Okay, so I went on a bit of a challah making craze. Over the week while I was on vacation I made 3 batches of challah yielding a total of 6 loaves.

You may recall a few weeks ago I made my first challah for our Bread Baking Day roundup. I used Peter Reinhardt’s recipe from Bread Baker’s Apprentice, and at the time I was pretty pleased with the results.

However, I wanted to do some experimenting to deepen the flavor and I also wanted to try some other braiding besides the 3 strand braid.

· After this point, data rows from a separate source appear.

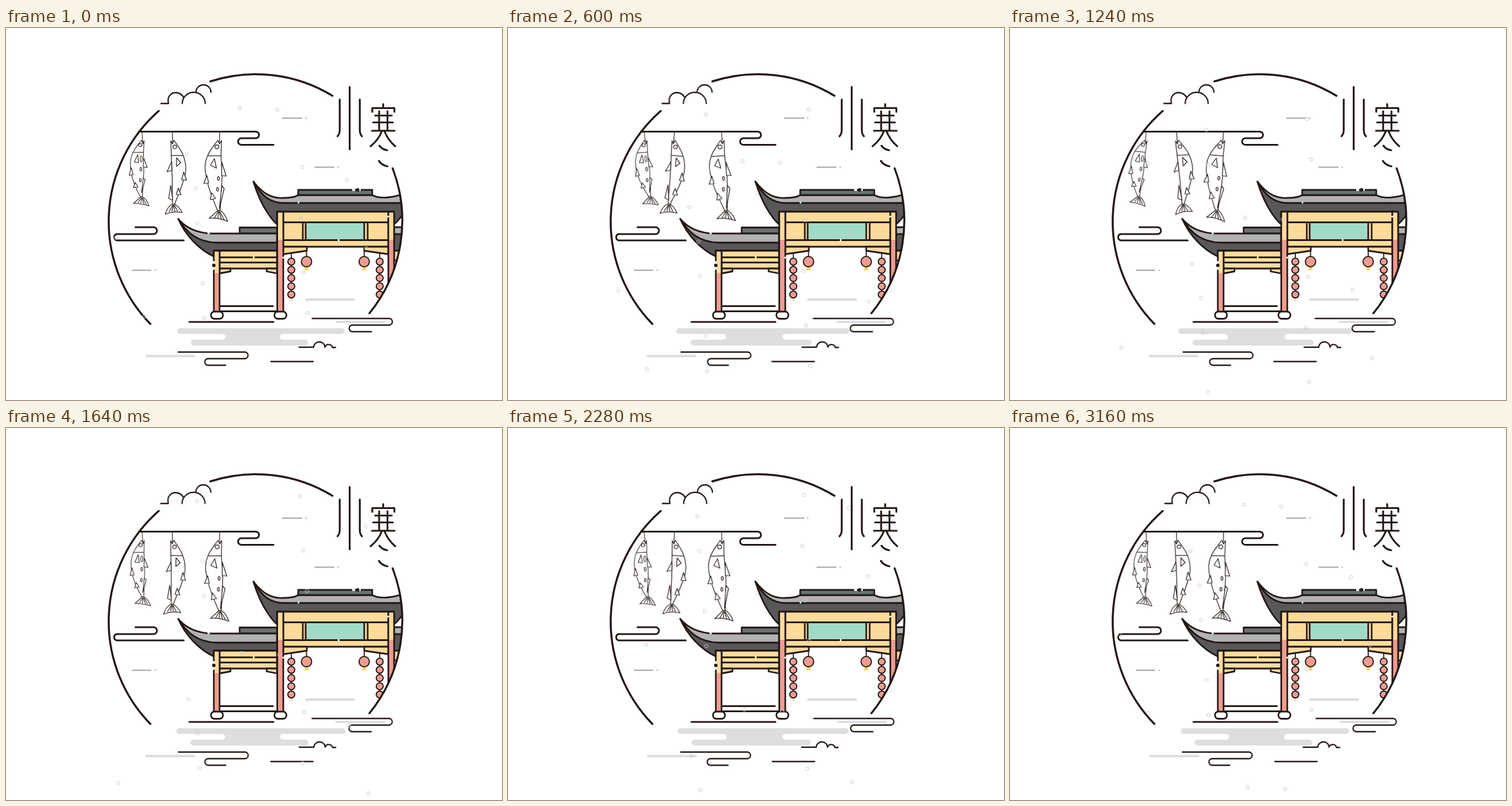
Animation, 864 px wide and 648 px high, one loop 3.2 s. Source, as an HTML page without scripts:

```html
<!DOCTYPE html>
<html lang="zh">
<head>
<meta charset="utf-8">
<title>小寒</title>
<style>
  html, body { margin: 0; width: 100%; height: 100%; overflow: hidden; background: #fff; }
  svg { display: block; width: 864px; height: 648px; }
  .ink { fill: none; stroke: #231815; stroke-width: 3; stroke-linecap: round; stroke-linejoin: round; }
  .thin { stroke-width: 2.3; }
  .hair { stroke-width: 1.25; }
  .far { stroke-width: 1.05; }
  .white { fill: #fff; }
  .gold { fill: #fedb9a; }
  .red { fill: #ee9c90; }
  .teal { fill: #a2dac8; }
  .slate { fill: #58585a; }
  .tile { fill: #b2b2b3; }
  .ridge { fill: #68726f; }
  .dot { fill: #231815; stroke: none; }
  .bare { stroke: none; }
  .gap { fill: none; stroke-width: 3.6; }
  .mist { fill: none; stroke: #dcdcdd; stroke-width: 4; stroke-linecap: round; }
  .wind { fill: none; stroke: #b5b0b0; stroke-width: 2.4; stroke-linecap: round; }

  .fish { animation: swing 1.6s infinite; }
  .drift { animation: drift 1.6s infinite; }
  .breathe { transform-origin: 444px 538px; animation: breathe 1.6s infinite; }
  .left { --d: -2.3px; }
  .right { --d: 2.3px; }
  .flakes { fill: none; stroke: #cbcacb; stroke-width: 1; animation: fall 6.4s linear infinite; }
  .flakes.low { animation-delay: -3.2s; }

  @keyframes swing {
    0%, 50% { transform: rotate(0deg); animation-timing-function: cubic-bezier(.39,.575,.565,1); }
    25% { transform: rotate(var(--a)); animation-timing-function: cubic-bezier(.47,0,.745,.715); }
    75% { transform: rotate(var(--b)); animation-timing-function: cubic-bezier(.47,0,.745,.715); }
    100% { transform: rotate(0deg); }
  }
  @keyframes drift {
    0%, 50% { transform: translateX(0); animation-timing-function: cubic-bezier(.39,.575,.565,1); }
    25% { transform: translateX(var(--d)); animation-timing-function: cubic-bezier(.47,0,.745,.715); }
    75% { transform: translateX(calc(var(--d) * .8)); animation-timing-function: cubic-bezier(.47,0,.745,.715); }
    100% { transform: translateX(0); }
  }
  @keyframes breathe {
    0%, 50% { transform: scaleX(1); animation-timing-function: cubic-bezier(.39,.575,.565,1); }
    25% { transform: scaleX(1.047); animation-timing-function: cubic-bezier(.47,0,.745,.715); }
    75% { transform: scaleX(1.037); animation-timing-function: cubic-bezier(.47,0,.745,.715); }
    100% { transform: scaleX(1); }
  }
  /* two loops from sky to ground, slower in the upper half */
  @keyframes fall {
    0% { transform: translate(-1.2px, -436px); }
    50% { transform: translate(0, 0); }
    100% { transform: translate(7px, 493px); }
  }
</style>
</head>
<body>
<svg viewBox="0 0 864 648" role="img" aria-label="小寒">
  <defs>
    <clipPath id="disc"><circle cx="435" cy="336.5" r="256"/></clipPath>
    <clipPath id="sky"><circle cx="435" cy="336.5" r="256"/><rect y="336" width="864" height="312"/></clipPath>
    <g id="beads">
      <path class="ink" stroke-width="2" style="stroke-width:1.8" d="M0 393V470"/>
      <rect class="gold" x="-1.5" y="470" width="3" height="6"/>
      <g class="ink red" style="stroke-width:2;fill:#ee9c90">
        <circle cy="407" r="6"/><circle cy="421.3" r="6"/><circle cy="435.6" r="6"/><circle cy="449.9" r="6"/><circle cy="464.2" r="6"/>
      </g>
    </g>
    <g id="lantern">
      <path class="ink" style="stroke-width:1.8" d="M0 388V398"/>
      <path style="fill:#fbd766" d="M-3.5 416h7v6h-7z"/>
      <circle class="ink" style="stroke-width:2;fill:#ee9c90" cy="407" r="9"/>
    </g>
    <g id="flakes">
      <circle cx="407" cy="139" r="3"/><circle cx="472.5" cy="142" r="3"/><circle cx="516" cy="242" r="3"/>
      <circle cx="594" cy="265" r="3"/><circle cx="314.3" cy="220" r="3"/><circle cx="330.3" cy="279.3" r="3"/>
      <circle cx="333.3" cy="339.5" r="3"/><circle cx="513" cy="331" r="3"/><circle cx="342.7" cy="444.3" r="3"/>
      <circle cx="518" cy="425.5" r="3"/><circle cx="525" cy="496" r="3"/><circle cx="345.7" cy="505" r="3"/>
      <circle cx="241" cy="502" r="3"/><circle cx="627.3" cy="383.5" r="3"/><circle cx="191.3" cy="365.5" r="3"/>
    </g>
  </defs>

  <!-- mist and wind -->
  <path class="wind" d="M482 157H515M522 157h.1M538.5 242.5H571M578.5 242.5h.1M220.500 422H252M260 422h.1"/>
  <path class="mist" d="M523 473H606"/>
  <path class="mist drift left" style="stroke:#dedee6" d="M576 512H659"/>
  <path class="mist drift left" d="M245 571.500H328"/>
  <path class="breathe" fill="#dededf" d="M303 523H585a5 5 0 0 1 0 10H482a5 5 0 0 0 0 10H521a5 5 0 0 1 0 10H327a5 5 0 0 1 0-10H377a5 5 0 0 0 0-10H303a5 5 0 0 1 0-10z"/>

  <!-- gate -->
  <g clip-path="url(#disc)">
    <g class="ink" style="stroke-width:2.8">
      <!-- right wing -->
      <path class="tile" d="M676 347H700V373H676z"/>
      <path class="slate" d="M676 359H700V388H676z"/>
      <path class="gold" d="M676 388H700V405H676z"/>

      <!-- lower roof -->
      <path class="ridge" d="M407 347.500H472V358H407z"/>
      <path class="tile" d="M300 332.500C314 349 332 357 358 358H472V374H366C335 373 315 358 300 332.500z"/>
      <path class="slate" d="M300 332.500C315 358 335 373 366 374H472V387.500H362V398C335 385 312 360 300 332.500z"/>

      <!-- lower frame -->
      <path class="gold" d="M372 388H472V419H372z"/>
      <path d="M372 399.500H472M372 408.500H472"/>
      <path class="gold" d="M372 419H391V424L372 427.500zM472 419H454V424L472 427.500z"/>
      <path class="gold bare" d="M362 388H372V427H362z"/>
      <path class="red bare" d="M362 427H372V493H362z"/>
      <path d="M362 388V493M372 388V493M362 388H372"/>
      <path d="M374 484.500H465M372 493.500H472"/>

      <!-- upper roof -->
      <path class="tile" d="M431 267.500C447 288 462 297 482 296C493 296 503 295 509 291H638C650 298 674 297 700 286V305H482C460 304 445 293 431 267.500z"/>
      <path class="ridge" d="M509 282H638V291H509z"/>
      <path class="slate" d="M431 267.500C445 293 460 304 482 305H700V310Q688 332 676 342V320H472V342C455 326 440 298 431 267.500z"/>

      <!-- upper frame -->
      <path class="gold" d="M483 320H666V338.500H483zM483 338.500H666V369.500H483zM483 369.500H666V381H483z"/>
      <path class="teal" d="M522 338.500H624V369.500H522z"/>
      <path d="M517 338.500V369.500M630 338.500V369.500"/>
      <path class="gold" d="M483 381H524V388L483 394zM666 381H624V388L666 394z"/>
      <path class="gold bare" d="M472.500 320H483V369H472.500zM666 320H676V369H666z"/>
      <path class="red bare" d="M472.500 369H483V493H472.500zM666 369H676V460H666z"/>
      <path d="M472.500 320V493M483 320V493M666 320V460M676 320V460M472.500 320H483M666 320H676"/>
    </g>

    <!-- breaks in the lines -->
    <path class="gap" stroke="#fff" d="M603 282H608M615 282H618M351 357H355"/>
    <path class="gap" stroke="#d8d8d8" d="M508 304H511"/>
    <path class="gap" stroke="#fff0d2" d="M430 399.500H433M578 369.500H581M666 327V330M483 398.500V401.500"/>
    <path class="gap" stroke="#fff" d="M362 406V421"/>
    <circle class="dot" cx="612.500" cy="282" r="3"/>
    <circle class="dot" cx="362" cy="413.500" r="3"/>

    <use href="#lantern" x="523.5"/>
    <use href="#lantern" x="624"/>
    <use href="#beads" x="497"/>
    <use href="#beads" x="651"/>
  </g>
  <g class="ink" style="stroke-width:2.8">
    <rect class="white" x="357" y="494" width="21" height="12.500" rx="6"/>
    <rect class="white" x="467.500" y="494" width="21" height="12.500" rx="6"/>
  </g>
  <path class="ink" d="M319.500 512H466"/>

  <!-- moon ring -->
  <path class="ink" style="stroke-width:3.5" d="M266 144.500A256 256 0 0 0 251.500 515.500M356 93A256 256 0 0 1 568.500 118M673.500 244.500A256 256 0 0 1 633 497"/>

  <!-- clouds -->
  <path class="ink thin drift left" d="M270 131.500H283C280 119 288 112.500 296 112.500Q305 113 309.500 121M307 131.500a20 19.500 0 0 1 40 0M331 112a13 13 0 0 1 26 0"/>
  <path class="ink" d="M225.500 347H257a6 6 0 0 1 0 12H193a5.600 5.600 0 0 0 0 11H309.500"/>
  <path class="ink thin drift left" d="M533.500 506H668a5.800 5.800 0 0 1 0 11.500H603.500a5.700 5.700 0 0 0 0 11.500H636.500"/>
  <path class="ink thin drift right" style="--d:2px" d="M300 564.500H416.500a5.800 5.800 0 0 1 0 11.500H352a5.700 5.700 0 0 0 0 11.500H382.500"/>
  <path class="ink thin drift right" d="M510.500 556H536a9.500 9 0 0 1 19.500 0a6.700 6.500 0 0 1 13 .5H574"/>
  <path class="ink thin drift left" d="M461.500 581H535"/>

  <!-- fish -->
  <g class="fish" style="--a:-8.1deg;--b:6.1deg;transform-origin:237px 181px">
    <g class="ink far">
      <path d="M237 181L238 200"/>
      <path class="white" d="M236 195.500L238.500 202L240.500 196L239.500 218L240 250L237.500 294H234C222 272 214 248 217.500 228C220 214 228 206 236 195.500z"/>
      <path d="M221.500 216.500H239.500"/>
      <circle cx="234" cy="204" r="2.800"/>
      <path class="white" d="M240 227L246 243L239 242zM218 243L214.500 256.500L221.500 255.500zM225 269L222 278L230 277zM239 262L242.500 264L236 287z"/>
      <path d="M229.500 220.500L223.500 233.500L231 234.500z"/>
      <ellipse cx="235.500" cy="228" rx="1.800" ry="5"/><ellipse cx="235" cy="246" rx="1.600" ry="3.200"/><ellipse cx="234" cy="265" rx="1.500" ry="3"/>
      <path class="white" d="M235 294L222 305.500Q234 305 249 310Q246 300 238 294z"/>
      <path d="M235.500 296L230 304M236 296L235 305M237 296L240 306M238 296L244 307"/>
    </g>
  </g>
  <g class="fish" style="--a:7.200deg;--b:-4.450deg;transform-origin:290px 181px">
    <g class="ink hair">
      <path d="M290 181V200"/>
      <path class="white" d="M287 196.500L290 202L292.500 195.500C299 205 306 213 309.500 224C315 240 313.500 255 309 266C304 284 298 294 294 307H290L289.500 260L288 222z"/>
      <path d="M288 222H308.500"/>
      <circle cx="294" cy="207" r="3.200"/>
      <path class="white" d="M288.500 233L280.500 250.500L289 248zM309.500 251L314.500 265L306 264.500zM300 279L305 290.500L296.500 290zM287 274L283.500 297L290.500 300z"/>
      <path d="M297 226L304.500 234.500L297 241z"/>
      <path class="white" d="M290 307Q281 311 277.500 324.500Q292 318 307 321.500Q303 313 294 307z"/>
      <path d="M290.500 309L284 320M291.500 309L289 319M292.500 309L294 319M293.500 309L299 319"/>
    </g>
  </g>
  <g class="fish" style="--a:-5.400deg;--b:4.500deg;transform-origin:372px 181px">
    <g class="ink hair">
      <path d="M372 181V200"/>
      <path class="white" d="M369 195.500L372 202L375.500 196L374.500 222L376.500 260L373 318H368.500C362 302 352 280 349 260C346 248 346 234 350.500 224C355 212 362 206 369 195.500z"/>
      <path d="M352 222.500H374.500"/>
      <circle cx="367.500" cy="207" r="3.400"/>
      <path class="white" d="M376 234L383.500 258L375.500 257zM350 257L344.500 270.500L353 270zM358 287L356 299L365 297zM376 275L380 280L371.500 315z"/>
      <path d="M363 227.500L356 239L366.500 244z"/>
      <ellipse cx="370" cy="262" rx="1.700" ry="3.200"/><ellipse cx="368.500" cy="281" rx="1.700" ry="3.200"/>
      <path class="white" d="M369 318L354 331.500Q370 330 386 337Q382 324 373.500 318z"/>
      <path d="M369.500 320L363 331M370.500 320L369 331M371.500 320L375 333M372.500 320L380 334"/>
    </g>
  </g>
  <path class="ink" d="M231.500 180.500H435a5.700 5.700 0 0 1 0 11.500H410a5.700 5.700 0 0 0 0 11.500H466"/>

  <!-- lettering -->
  <g class="ink" style="stroke-width:3.200">
    <path d="M598.700 102.500V211.500M581.300 124.500V178Q581 185 577.500 188.500M616.300 124.500V178Q616.500 185 620 188.500"/>
    <path d="M657 132.500V138M638 146V139.500H676.500V146M643 152.500H672M639.500 164.500H674M637.500 179H677M650 145V179M664.500 145V179"/>
    <path d="M655 179Q649 195 635 206M659 179Q665 195 678 206M650.500 205Q655 211.500 664 213M649.500 231.500Q655 239.500 664.500 241"/>
  </g>

  <!-- snow -->
  <g clip-path="url(#sky)">
    <g class="flakes low"><use href="#flakes"/></g>
    <g class="flakes"><use href="#flakes"/></g>
  </g>
</svg>
</body>
</html>
```
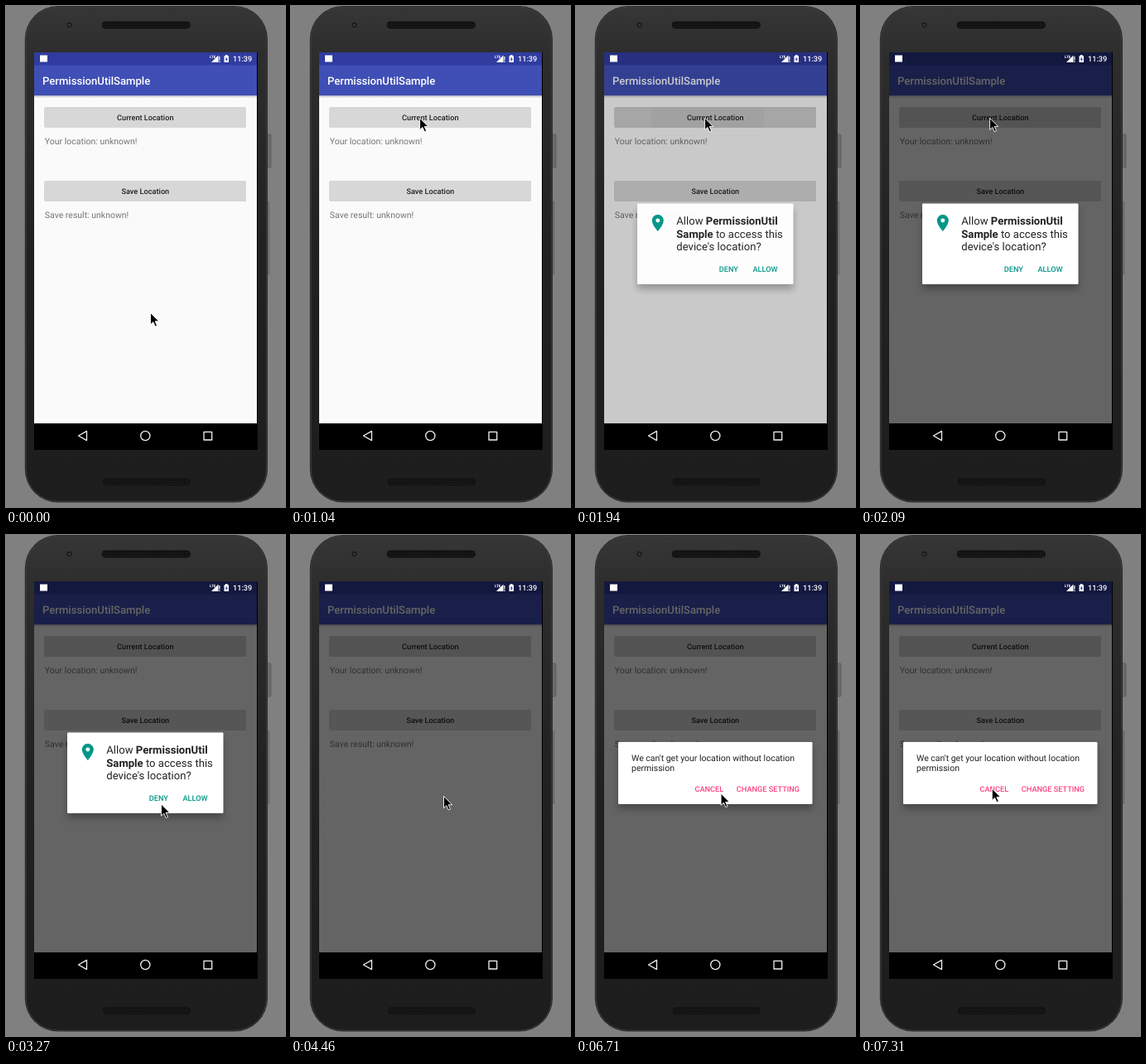
An HTML page that plays this animation: 337x605 px, repeating every 8000 ms.

```html
<!DOCTYPE html>
<html lang="en">
<head>
<meta charset="utf-8">
<title>Location permission demo</title>
<style>
  html, body { margin: 0; width: 100%; height: 100%; overflow: hidden; background: #808080; }
  svg { display: block; width: 100vw; height: 100vh; }
  text { font: 10.5px Roboto, sans-serif; white-space: pre; text-rendering: geometricPrecision; }
  .title { font-size: 13.12px; font-weight: 500; }
  .caps { font-size: 9.19px; font-weight: 500; }
  .large { font-size: 13.12px; }
  .card { filter: drop-shadow(0 6px 4px rgba(0, 0, 0, .27)); }
</style>
</head>
<body>
<svg viewBox="0 0 337 605">
  <defs>
    <linearGradient id="shell" x2="0" y2="1">
      <stop offset="0" stop-color="#363636"/>
      <stop offset=".1" stop-color="#2d2d2d"/>
      <stop offset=".5" stop-color="#212121"/>
      <stop offset="1" stop-color="#1d1d1d"/>
    </linearGradient>
    <linearGradient id="fall" x2="0" y2="1">
      <stop offset="0" stop-opacity=".28"/>
      <stop offset="1" stop-opacity="0"/>
    </linearGradient>
    <pattern id="mesh" width="3" height="3" patternUnits="userSpaceOnUse">
      <rect width="3" height="3" fill="#101010"/>
      <circle cx="1" cy="1" r=".7" fill="#2c2c2c"/>
    </pattern>
    <clipPath id="pressArea"><rect x="46.5" y="122" width="243.5" height="25" rx="2"/></clipPath>
  </defs>

  <!-- phone -->
  <g fill="#6c6c6c">
    <rect x="315" y="155" width="5" height="40" rx="1" stroke="#505050" stroke-width=".6"/>
    <rect x="315" y="236" width="3.500" height="89" rx="1"/>
  </g>
  <rect x="22.800" y="0" width="293.200" height="599.500" rx="40" fill="#242424"/>
  <rect x="24.200" y="1.200" width="290.400" height="597" rx="38.500" fill="url(#shell)" stroke="#434343" stroke-width=".8"/>
  <rect x="116" y="19" width="106.500" height="8" rx="4" fill="url(#mesh)" stroke="#111"/>
  <rect x="117" y="570.500" width="105.500" height="8" rx="4" fill="url(#mesh)" stroke="#111"/>
  <circle cx="76.500" cy="23" r="4" fill="#1c1c1c" stroke="#404040" stroke-width=".7"/>
  <circle cx="76.500" cy="23" r="1.600" fill="#333a44"/>
  <rect x="34" y="56" width="270" height="480"/>

  <!-- app -->
  <rect x="34" y="56" width="269" height="448" fill="#fafafa"/>
  <rect x="34" y="108" width="269" height="3" fill="url(#fall)"/>
  <rect x="34" y="71" width="269" height="37" fill="#3f4fb5"/>
  <rect x="34" y="56" width="269" height="15.500" fill="#303c9f"/>
  <text class="title" x="44" y="95" fill="#fff">PermissionUtilSample</text>
  <g fill="#d6d7d6" style="filter: drop-shadow(0 .6px .6px rgba(0, 0, 0, .3))">
    <rect x="46.500" y="122" width="243.500" height="25" rx="2"/>
    <rect x="46.500" y="211" width="243.500" height="25" rx="2"/>
  </g>
  <g clip-path="url(#pressArea)">
    <rect id="press" x="46" y="122" width="244" height="25"/>
    <circle id="ripple" cx="159" cy="135" opacity=".03"/>
  </g>
  <g text-anchor="middle" fill="#212121">
    <text class="caps" x="168.300" y="137.800">Current Location</text>
    <text class="caps" x="168.300" y="226.800">Save Location</text>
  </g>
  <g fill="#757575">
    <text x="46.800" y="166.500">Your location: unknown!</text>
    <text x="46.800" y="255.500">Save result: unknown!</text>
  </g>
  <rect id="dim" x="34" y="56" width="269" height="448"/>

  <!-- system bars -->
  <g fill="#fff">
    <rect x="41" y="59.500" width="9" height="8"/>
    <text x="246" y="62.500" style="font-size: 4.500px; font-weight: 700">LTE</text>
    <path d="M248 68L256.500 59.500V68z"/>
    <path d="M257.300 61h1.200v4.500h-1.200zm0 5.500h1.200V68h-1.200z"/>
    <path d="M263.500 60.300h1.500V59h2.500v1.300h1.500V68h-5.500z"/>
    <path d="M266.700 61.500l-2 3.200h1.300v2.300l2-3.300h-1.300z" fill="#303c9f"/>
    <text class="caps" x="274" y="67.300">11:39</text>
  </g>
  <g fill="none" stroke="#f2f2f2" stroke-width="1.300" stroke-linejoin="round">
    <path d="M87.500 519L97.500 513.400V524.600z"/>
    <circle cx="168.300" cy="519" r="5.600"/>
    <rect x="239" y="514.300" width="9.700" height="9.700"/>
  </g>

  <!-- dialogs -->
  <g id="ask">
    <rect class="card" x="74" y="238.500" width="188.500" height="97.500" rx="1.300" fill="#fff"/>
    <path transform="translate(86.800 250)" fill="#009688" d="M12 2C8.130 2 5 5.130 5 9c0 5.250 7 13 7 13s7-7.750 7-13c0-3.870-3.130-7-7-7zm0 9.500a2.500 2.500 0 0 1 0-5 2.500 2.500 0 0 1 0 5z"/>
    <g fill="#212121">
      <text class="large" x="121.300" y="264">Allow <tspan font-weight="700">PermissionUtil</tspan></text>
      <text class="large" x="121.300" y="279.500"><tspan font-weight="700">Sample</tspan> to access this</text>
      <text class="large" x="121.300" y="295">device's location?</text>
    </g>
    <rect id="deny" x="166" y="306" width="37" height="23" rx="1.300"/>
    <g fill="#009688">
      <text class="caps" x="172.800" y="321">DENY</text>
      <text class="caps" x="213.500" y="321">ALLOW</text>
    </g>
  </g>
  <g id="explain">
    <rect class="card" x="51" y="250" width="234.500" height="75" rx="1.300" fill="#fff"/>
    <g fill="#212121">
      <text x="67" y="272.800">We can't get your location without location</text>
      <text x="67" y="285.200">permission</text>
    </g>
    <g fill="#ff4081">
      <text class="caps" x="143.500" y="310.200">CANCEL</text>
      <text class="caps" x="193.800" y="310.200">CHANGE SETTING</text>
    </g>
  </g>

  <path id="cursor" d="M0 0V14.200L3.300 11.200L5.700 16.500L8 15.500L5.600 10.300H10.200z" stroke="#fff" stroke-width=".9"/>
</svg>
<script>
const LOOP = 8000, STEP = 146;
const start = [174.5, 370.5];
// [start time, steps, x, y]
const moves = [
  [600, 4, 155.6, 135.3],
  [2680, 5, 187.5, 325],
  [3416, 3, 184.5, 315.5],
  [6710, 5, 158.3, 306.2]
];
const el = id => document.getElementById(id);
const set = (id, name, value) => el(id).setAttribute(name, value);
const show = (id, opacity) => set(id, 'opacity', opacity);
const between = (t, from, to) => t >= from && t < to;

// value of the last [time, value] pair already reached
const hold = (t, pairs) => pairs.reduce((v, [at, next]) => t >= at ? next : v, 0);

function cursorAt(t) {
  let [x, y] = start;
  for (const [at, steps, toX, toY] of moves) {
    if (t < at) break;
    const u = Math.min(1, (Math.floor((t - at) / STEP) + 1) / steps);
    const eased = u * (2 - u);
    x += (toX - x) * eased;
    y += (toY - y) * eased;
  }
  return [x, y];
}

function draw(t) {
  set('cursor', 'transform', `translate(${cursorAt(t)})`);
  show('press', hold(t, [[1640, .02], [1790, .045], [2090, .03]]));
  set('ripple', 'r', hold(t, [[1640, 12], [1790, 32], [1940, 68], [2090, 0]]));
  show('dim', hold(t, [[1940, .195], [2090, .6]]));
  show('ask', hold(t, [[1940, .97], [2090, 1], [4460, 0]]));
  show('deny', between(t, 4310, 4460) ? .1 : 0);
  show('explain', hold(t, [[4610, .9], [4760, 1]]));
}

function tick() {
  draw(performance.now() % LOOP);
  requestAnimationFrame(tick);
}
tick();
</script>
</body>
</html>
```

So I set out again, still using Peter Reinhardt’s recipe, except that I incorporated a preferment so the challah would have the richer flavor that I am used to. I also doubled the salt because my first loaves were a bit on the bland side.

Overall I was very pleased with the outcome. The flavor was absolutely better and richer, and I was able to achieve a deeper golden crust as well by using a whole egg as the egg wash instead of just egg whites as Reinhardt calls for. I was also very happy with the way the 5 braid looked.

Follow up:


recipe adapted from The Bread Baker’s Apprentice: Mastering the Art of Extraordinary Bread by Peter Reinhart

Makes 1 large loaf

For the preferment:

  • 1 cup flour
  • 1 cup room temperature water
  • 1 1/3 teaspoons instant yeast

For the loaf:

  • preferment from above
  • 3 cups flour
  • 2 tablespoons sugar
  • 2 teaspoons salt
  • 2 tablespoons canola oil
  • 2 large eggs, slightly beaten plus 1 more for the egg wash
  • 2 large egg yolks, slightly beaten
  • sesame seeds or poppy seeds for garnish
  1. Mix the ingredients for the preferment together and let it sit out about an hour until it is bubbly, then cover and put it in fridge overnight.
  2. Let preferment come to room temperature, scrape into a large mixing bowl, add the rest of the ingredients (except the egg for the egg wash) and mix until it comes together in a ball. If it is too dry you can add a bit more water, and if too wet a bit more flour. I think hands are the best tool for mixing at this point.
  3. Knead by hand or on medium speed with a dough hook until it passes the windowpane test, dough will be smooth but very sticky.
  4. Lightly oil your bowl, form the dough into a boule, roll the dough around to coat all sides with oil. Cover and allow to rise 1 - 1 1/2 hours or until doubled in size.
  5. Punch down to degas and knead again for about 2 minutes, then cover and allow allow to rise again until 1 1/2 times its size, about an hour.
  6. To make a 5 braid challah - divide the dough into 5 equal balls. Shape into boules and let rest for 10 minutes covered. Then roll the balls into long strands to a reasonable length. Now you are ready to braid. Follow the instructions for braiding in the video below. I am not even going to attempt to talk this one out for you.

  7. Once braided, carefully place loaf on a parchment or silpat lined baking sheet. Brush with egg wash, cover and let rise for another 1-2 hours until it doubles in size. In the meantime preheat your oven to 350F.
  8. Brush loaf with egg wash again and add sesame or poppy seeds. To add the seeds, dip your finger in the egg wash, then dip it into the seeds and roll or press the sides onto the braided sections from your finger.
  9. Bake for about 50-60 minutes, until the internal temperature is 190F. Don’t overbake or it will dry out.

Here is my preferment, bubbling away. I love the smell of fermenting yeast in the morning.

And my loaves all braided and ready to go. I doubled this recipe to make 2 large loaves.

So my braiding technique could use some practice, but it really wasn’t hard to do. The loaf in the front is not very uniform. It gets a little too short and stubby at the bottom. That is the piece I cut off for tasting. I need to work on getting the top and bottom uniformly tight.

This one was more uniform but it was very curvy, almost like an S. I think actually this is the one that my mom braided. Let’s just call these rustic challah, shall we?

I think we both did a good job for our first time doing a more complicated braid.

As you can tell, this was much improved from the first challah below:

This post is being submitted to this weeks Yeastspotting on Wildyeastblog